§ TASK REQUIREMENTS
Examine each line of the data, and copy the ones containing "ellipse".

Start of Block

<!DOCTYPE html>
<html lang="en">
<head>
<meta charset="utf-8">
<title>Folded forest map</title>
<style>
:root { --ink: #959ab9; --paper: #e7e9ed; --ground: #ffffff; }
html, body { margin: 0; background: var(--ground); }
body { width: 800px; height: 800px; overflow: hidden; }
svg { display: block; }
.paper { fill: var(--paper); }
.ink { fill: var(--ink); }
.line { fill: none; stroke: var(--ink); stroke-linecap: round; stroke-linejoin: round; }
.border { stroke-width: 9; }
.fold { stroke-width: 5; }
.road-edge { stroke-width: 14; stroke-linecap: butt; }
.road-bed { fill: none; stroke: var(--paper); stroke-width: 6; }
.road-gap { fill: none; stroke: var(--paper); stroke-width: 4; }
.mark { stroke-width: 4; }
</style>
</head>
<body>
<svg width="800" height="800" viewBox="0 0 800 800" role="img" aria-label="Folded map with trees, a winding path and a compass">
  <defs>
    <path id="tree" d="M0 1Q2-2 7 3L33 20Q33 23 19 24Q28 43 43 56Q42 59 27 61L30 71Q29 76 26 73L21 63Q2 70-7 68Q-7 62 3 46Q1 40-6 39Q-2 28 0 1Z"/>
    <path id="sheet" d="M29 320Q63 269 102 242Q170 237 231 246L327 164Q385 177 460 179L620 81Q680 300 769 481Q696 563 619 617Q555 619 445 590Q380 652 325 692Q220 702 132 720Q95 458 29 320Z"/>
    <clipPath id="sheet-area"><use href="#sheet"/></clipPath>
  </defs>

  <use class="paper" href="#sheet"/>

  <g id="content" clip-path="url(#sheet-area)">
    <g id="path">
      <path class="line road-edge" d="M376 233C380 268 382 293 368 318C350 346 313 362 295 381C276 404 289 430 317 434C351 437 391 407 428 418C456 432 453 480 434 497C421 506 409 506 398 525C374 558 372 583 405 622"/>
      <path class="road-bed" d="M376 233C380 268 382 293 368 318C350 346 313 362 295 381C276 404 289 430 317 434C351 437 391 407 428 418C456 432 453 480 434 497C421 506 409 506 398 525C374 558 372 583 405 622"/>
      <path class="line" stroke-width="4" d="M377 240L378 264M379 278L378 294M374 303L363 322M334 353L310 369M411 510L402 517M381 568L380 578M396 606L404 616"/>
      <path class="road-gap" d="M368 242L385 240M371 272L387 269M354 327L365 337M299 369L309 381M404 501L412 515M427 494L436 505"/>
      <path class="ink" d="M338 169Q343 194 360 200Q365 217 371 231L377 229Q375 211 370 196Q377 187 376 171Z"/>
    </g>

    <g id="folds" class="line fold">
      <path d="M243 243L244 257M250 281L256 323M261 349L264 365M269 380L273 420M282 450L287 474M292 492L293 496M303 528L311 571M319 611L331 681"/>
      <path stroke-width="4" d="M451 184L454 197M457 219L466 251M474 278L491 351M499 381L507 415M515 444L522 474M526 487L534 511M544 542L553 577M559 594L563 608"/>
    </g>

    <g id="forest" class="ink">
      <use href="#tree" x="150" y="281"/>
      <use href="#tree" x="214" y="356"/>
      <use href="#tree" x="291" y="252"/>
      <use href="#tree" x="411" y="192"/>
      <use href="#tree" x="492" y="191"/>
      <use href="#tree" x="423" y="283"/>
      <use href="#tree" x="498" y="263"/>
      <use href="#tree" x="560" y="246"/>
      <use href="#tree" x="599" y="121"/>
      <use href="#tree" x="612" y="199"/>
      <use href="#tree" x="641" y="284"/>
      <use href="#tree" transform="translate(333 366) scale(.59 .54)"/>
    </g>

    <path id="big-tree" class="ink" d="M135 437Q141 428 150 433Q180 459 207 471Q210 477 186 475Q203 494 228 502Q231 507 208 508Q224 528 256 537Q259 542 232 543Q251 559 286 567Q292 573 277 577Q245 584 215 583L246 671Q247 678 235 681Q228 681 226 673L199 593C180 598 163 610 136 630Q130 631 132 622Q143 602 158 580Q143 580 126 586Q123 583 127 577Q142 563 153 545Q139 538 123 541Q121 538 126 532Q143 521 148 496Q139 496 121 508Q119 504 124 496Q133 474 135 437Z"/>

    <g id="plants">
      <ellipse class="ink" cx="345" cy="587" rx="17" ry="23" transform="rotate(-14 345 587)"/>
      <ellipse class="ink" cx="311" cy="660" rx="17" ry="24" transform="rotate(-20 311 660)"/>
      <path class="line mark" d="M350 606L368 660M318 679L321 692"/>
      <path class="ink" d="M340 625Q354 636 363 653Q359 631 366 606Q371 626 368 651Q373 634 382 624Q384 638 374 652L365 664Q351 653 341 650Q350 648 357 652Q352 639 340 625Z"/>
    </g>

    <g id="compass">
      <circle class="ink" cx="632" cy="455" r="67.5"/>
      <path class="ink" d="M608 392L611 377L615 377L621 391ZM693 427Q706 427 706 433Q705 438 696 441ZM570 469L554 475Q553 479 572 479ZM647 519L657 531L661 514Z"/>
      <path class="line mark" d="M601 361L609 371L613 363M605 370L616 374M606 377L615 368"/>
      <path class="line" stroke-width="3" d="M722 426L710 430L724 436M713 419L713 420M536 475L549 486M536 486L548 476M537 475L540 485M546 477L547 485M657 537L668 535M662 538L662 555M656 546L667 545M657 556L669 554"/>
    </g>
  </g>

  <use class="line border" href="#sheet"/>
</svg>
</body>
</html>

End of Block

§ THE ANSWER
      <ellipse class="ink" cx="345" cy="587" rx="17" ry="23" transform="rotate(-14 345 587)"/>
      <ellipse class="ink" cx="311" cy="660" rx="17" ry="24" transform="rotate(-20 311 660)"/>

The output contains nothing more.